[Saved entries]
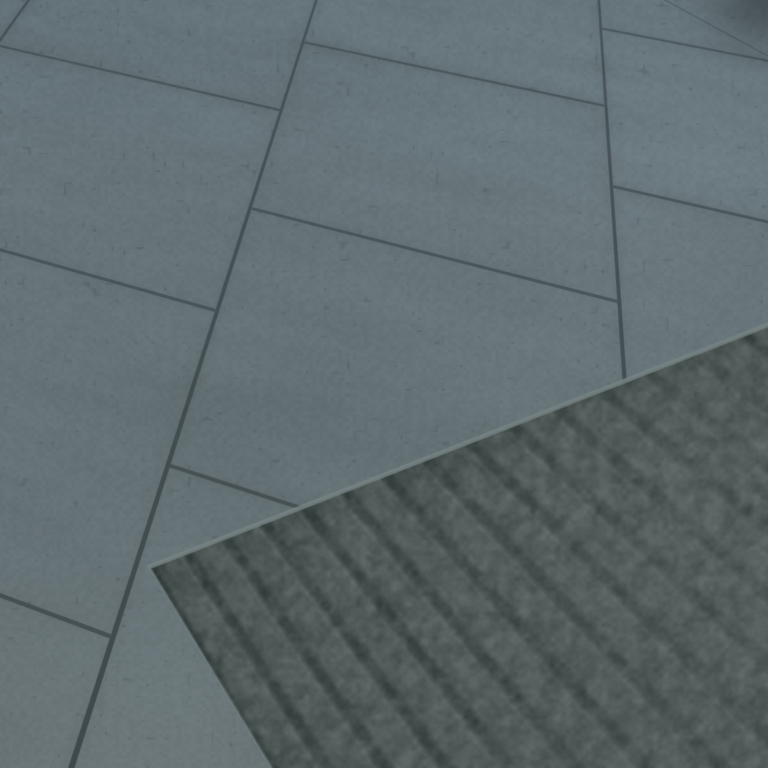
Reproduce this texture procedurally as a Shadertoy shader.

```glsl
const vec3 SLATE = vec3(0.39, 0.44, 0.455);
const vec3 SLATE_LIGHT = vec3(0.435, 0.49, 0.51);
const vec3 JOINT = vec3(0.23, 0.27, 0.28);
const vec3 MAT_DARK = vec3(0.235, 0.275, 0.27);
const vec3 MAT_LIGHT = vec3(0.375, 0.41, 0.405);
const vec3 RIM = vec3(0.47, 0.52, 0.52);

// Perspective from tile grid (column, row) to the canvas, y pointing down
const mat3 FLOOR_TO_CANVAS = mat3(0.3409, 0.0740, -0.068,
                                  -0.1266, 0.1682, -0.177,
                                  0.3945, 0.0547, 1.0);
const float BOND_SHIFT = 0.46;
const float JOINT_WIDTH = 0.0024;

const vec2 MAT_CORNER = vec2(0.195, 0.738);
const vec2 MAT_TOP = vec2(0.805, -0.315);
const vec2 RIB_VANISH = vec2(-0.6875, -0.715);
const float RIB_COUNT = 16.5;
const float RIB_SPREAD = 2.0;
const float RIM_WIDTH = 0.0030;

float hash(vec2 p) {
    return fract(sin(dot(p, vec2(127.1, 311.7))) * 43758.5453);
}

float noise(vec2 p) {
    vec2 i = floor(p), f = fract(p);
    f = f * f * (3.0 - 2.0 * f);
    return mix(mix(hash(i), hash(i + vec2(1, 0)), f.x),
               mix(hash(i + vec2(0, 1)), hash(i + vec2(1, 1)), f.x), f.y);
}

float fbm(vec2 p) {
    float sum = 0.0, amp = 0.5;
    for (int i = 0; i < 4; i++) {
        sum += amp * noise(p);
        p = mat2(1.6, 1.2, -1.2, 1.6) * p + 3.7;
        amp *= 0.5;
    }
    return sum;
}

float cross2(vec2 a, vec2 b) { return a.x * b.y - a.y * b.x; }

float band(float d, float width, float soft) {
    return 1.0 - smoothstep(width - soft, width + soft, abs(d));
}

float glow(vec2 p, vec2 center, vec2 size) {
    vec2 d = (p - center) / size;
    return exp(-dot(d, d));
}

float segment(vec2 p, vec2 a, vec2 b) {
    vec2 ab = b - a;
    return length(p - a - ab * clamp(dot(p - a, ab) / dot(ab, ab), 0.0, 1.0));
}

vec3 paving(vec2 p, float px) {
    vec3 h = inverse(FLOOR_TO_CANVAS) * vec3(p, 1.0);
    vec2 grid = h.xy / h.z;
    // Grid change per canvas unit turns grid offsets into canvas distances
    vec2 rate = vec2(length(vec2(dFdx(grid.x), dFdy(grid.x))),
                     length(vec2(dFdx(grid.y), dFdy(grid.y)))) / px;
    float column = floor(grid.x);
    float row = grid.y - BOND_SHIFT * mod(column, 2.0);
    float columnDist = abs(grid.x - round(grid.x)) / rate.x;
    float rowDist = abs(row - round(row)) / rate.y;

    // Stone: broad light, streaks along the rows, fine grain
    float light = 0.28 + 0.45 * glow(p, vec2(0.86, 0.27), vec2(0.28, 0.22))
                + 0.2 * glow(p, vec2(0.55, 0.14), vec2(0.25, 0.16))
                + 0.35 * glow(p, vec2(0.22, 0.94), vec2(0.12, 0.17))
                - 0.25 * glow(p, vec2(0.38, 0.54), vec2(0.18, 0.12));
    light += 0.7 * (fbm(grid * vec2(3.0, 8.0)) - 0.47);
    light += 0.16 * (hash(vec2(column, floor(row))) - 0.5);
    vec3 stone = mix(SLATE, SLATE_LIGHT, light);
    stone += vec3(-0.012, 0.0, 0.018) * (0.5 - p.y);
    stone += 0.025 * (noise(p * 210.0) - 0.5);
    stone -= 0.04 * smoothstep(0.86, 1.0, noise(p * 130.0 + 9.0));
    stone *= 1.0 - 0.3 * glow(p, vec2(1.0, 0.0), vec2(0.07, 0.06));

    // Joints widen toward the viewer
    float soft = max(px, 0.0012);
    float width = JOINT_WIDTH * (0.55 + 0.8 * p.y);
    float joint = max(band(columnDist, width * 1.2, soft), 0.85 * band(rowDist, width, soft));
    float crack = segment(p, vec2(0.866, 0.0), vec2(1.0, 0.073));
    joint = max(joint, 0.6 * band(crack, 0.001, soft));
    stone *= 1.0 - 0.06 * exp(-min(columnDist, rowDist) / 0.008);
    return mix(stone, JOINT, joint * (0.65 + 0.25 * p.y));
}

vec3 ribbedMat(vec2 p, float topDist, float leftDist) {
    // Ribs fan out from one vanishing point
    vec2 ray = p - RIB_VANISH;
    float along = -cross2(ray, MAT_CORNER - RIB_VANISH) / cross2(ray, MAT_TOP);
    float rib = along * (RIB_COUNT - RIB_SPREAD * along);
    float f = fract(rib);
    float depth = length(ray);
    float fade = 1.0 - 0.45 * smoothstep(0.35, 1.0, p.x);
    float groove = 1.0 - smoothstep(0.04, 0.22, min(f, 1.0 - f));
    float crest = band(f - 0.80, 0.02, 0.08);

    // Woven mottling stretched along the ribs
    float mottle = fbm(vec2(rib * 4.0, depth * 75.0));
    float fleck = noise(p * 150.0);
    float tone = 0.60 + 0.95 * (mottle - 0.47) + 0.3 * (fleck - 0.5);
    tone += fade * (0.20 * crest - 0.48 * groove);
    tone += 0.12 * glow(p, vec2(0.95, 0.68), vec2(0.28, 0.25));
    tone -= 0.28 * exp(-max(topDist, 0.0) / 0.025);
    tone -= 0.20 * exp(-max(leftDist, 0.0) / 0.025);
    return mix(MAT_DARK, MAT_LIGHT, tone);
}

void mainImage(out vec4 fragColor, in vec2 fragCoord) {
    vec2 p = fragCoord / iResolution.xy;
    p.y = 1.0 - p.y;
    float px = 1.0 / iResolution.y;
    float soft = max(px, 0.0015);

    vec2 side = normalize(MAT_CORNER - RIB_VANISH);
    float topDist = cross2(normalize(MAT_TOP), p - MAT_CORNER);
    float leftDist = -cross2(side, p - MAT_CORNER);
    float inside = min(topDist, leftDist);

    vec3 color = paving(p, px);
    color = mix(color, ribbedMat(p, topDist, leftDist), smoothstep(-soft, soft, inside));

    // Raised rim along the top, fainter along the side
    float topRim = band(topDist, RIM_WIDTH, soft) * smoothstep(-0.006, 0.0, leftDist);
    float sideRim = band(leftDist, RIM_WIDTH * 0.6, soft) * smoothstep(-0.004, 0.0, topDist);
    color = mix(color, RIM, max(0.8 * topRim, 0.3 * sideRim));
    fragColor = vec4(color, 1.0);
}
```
* * *
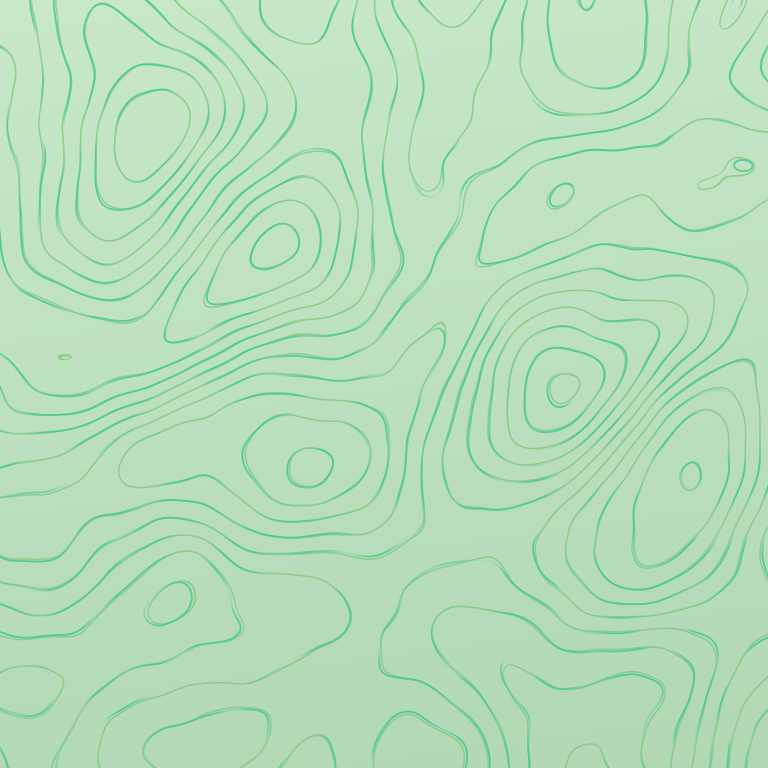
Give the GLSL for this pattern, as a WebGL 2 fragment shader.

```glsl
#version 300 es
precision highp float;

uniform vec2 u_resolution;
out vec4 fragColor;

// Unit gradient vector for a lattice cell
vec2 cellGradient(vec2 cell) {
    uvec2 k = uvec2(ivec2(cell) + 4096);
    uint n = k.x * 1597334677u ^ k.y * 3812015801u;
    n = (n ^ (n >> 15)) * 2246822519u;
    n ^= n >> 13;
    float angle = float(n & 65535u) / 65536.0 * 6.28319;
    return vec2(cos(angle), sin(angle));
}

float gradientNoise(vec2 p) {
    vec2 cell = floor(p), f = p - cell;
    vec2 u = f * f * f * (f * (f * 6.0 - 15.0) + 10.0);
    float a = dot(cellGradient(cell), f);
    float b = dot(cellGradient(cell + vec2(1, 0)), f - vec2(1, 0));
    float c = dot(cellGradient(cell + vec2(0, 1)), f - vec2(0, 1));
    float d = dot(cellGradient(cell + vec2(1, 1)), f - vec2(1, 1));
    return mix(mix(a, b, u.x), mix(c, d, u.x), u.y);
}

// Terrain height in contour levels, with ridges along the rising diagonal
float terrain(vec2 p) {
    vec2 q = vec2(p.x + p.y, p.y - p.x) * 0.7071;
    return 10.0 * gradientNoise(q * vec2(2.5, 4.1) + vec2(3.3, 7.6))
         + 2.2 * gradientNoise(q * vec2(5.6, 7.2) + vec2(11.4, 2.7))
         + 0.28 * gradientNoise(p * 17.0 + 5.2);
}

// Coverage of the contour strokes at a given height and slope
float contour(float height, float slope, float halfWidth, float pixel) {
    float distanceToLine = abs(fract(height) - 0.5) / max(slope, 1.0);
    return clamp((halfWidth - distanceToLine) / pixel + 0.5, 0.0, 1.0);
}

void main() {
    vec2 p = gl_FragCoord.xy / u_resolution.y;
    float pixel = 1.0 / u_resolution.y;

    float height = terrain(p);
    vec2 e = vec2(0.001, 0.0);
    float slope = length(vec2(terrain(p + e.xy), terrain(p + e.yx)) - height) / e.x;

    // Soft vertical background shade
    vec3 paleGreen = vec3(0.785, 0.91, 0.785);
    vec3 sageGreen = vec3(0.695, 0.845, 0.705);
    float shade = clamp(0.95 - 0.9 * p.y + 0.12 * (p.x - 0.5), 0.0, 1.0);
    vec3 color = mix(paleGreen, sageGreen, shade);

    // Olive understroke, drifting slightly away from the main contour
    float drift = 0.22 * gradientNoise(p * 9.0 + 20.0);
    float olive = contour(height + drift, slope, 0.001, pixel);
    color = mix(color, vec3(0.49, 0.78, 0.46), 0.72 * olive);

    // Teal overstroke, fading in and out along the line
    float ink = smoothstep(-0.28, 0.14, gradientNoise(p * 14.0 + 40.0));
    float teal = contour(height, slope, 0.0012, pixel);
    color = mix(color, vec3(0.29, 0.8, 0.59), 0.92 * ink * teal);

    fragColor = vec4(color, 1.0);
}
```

Problem description » The lines to return are those in the entries above that hold "shader".

Your response »
Reproduce this texture procedurally as a Shadertoy shader.
Give the GLSL for this pattern, as a WebGL 2 fragment shader.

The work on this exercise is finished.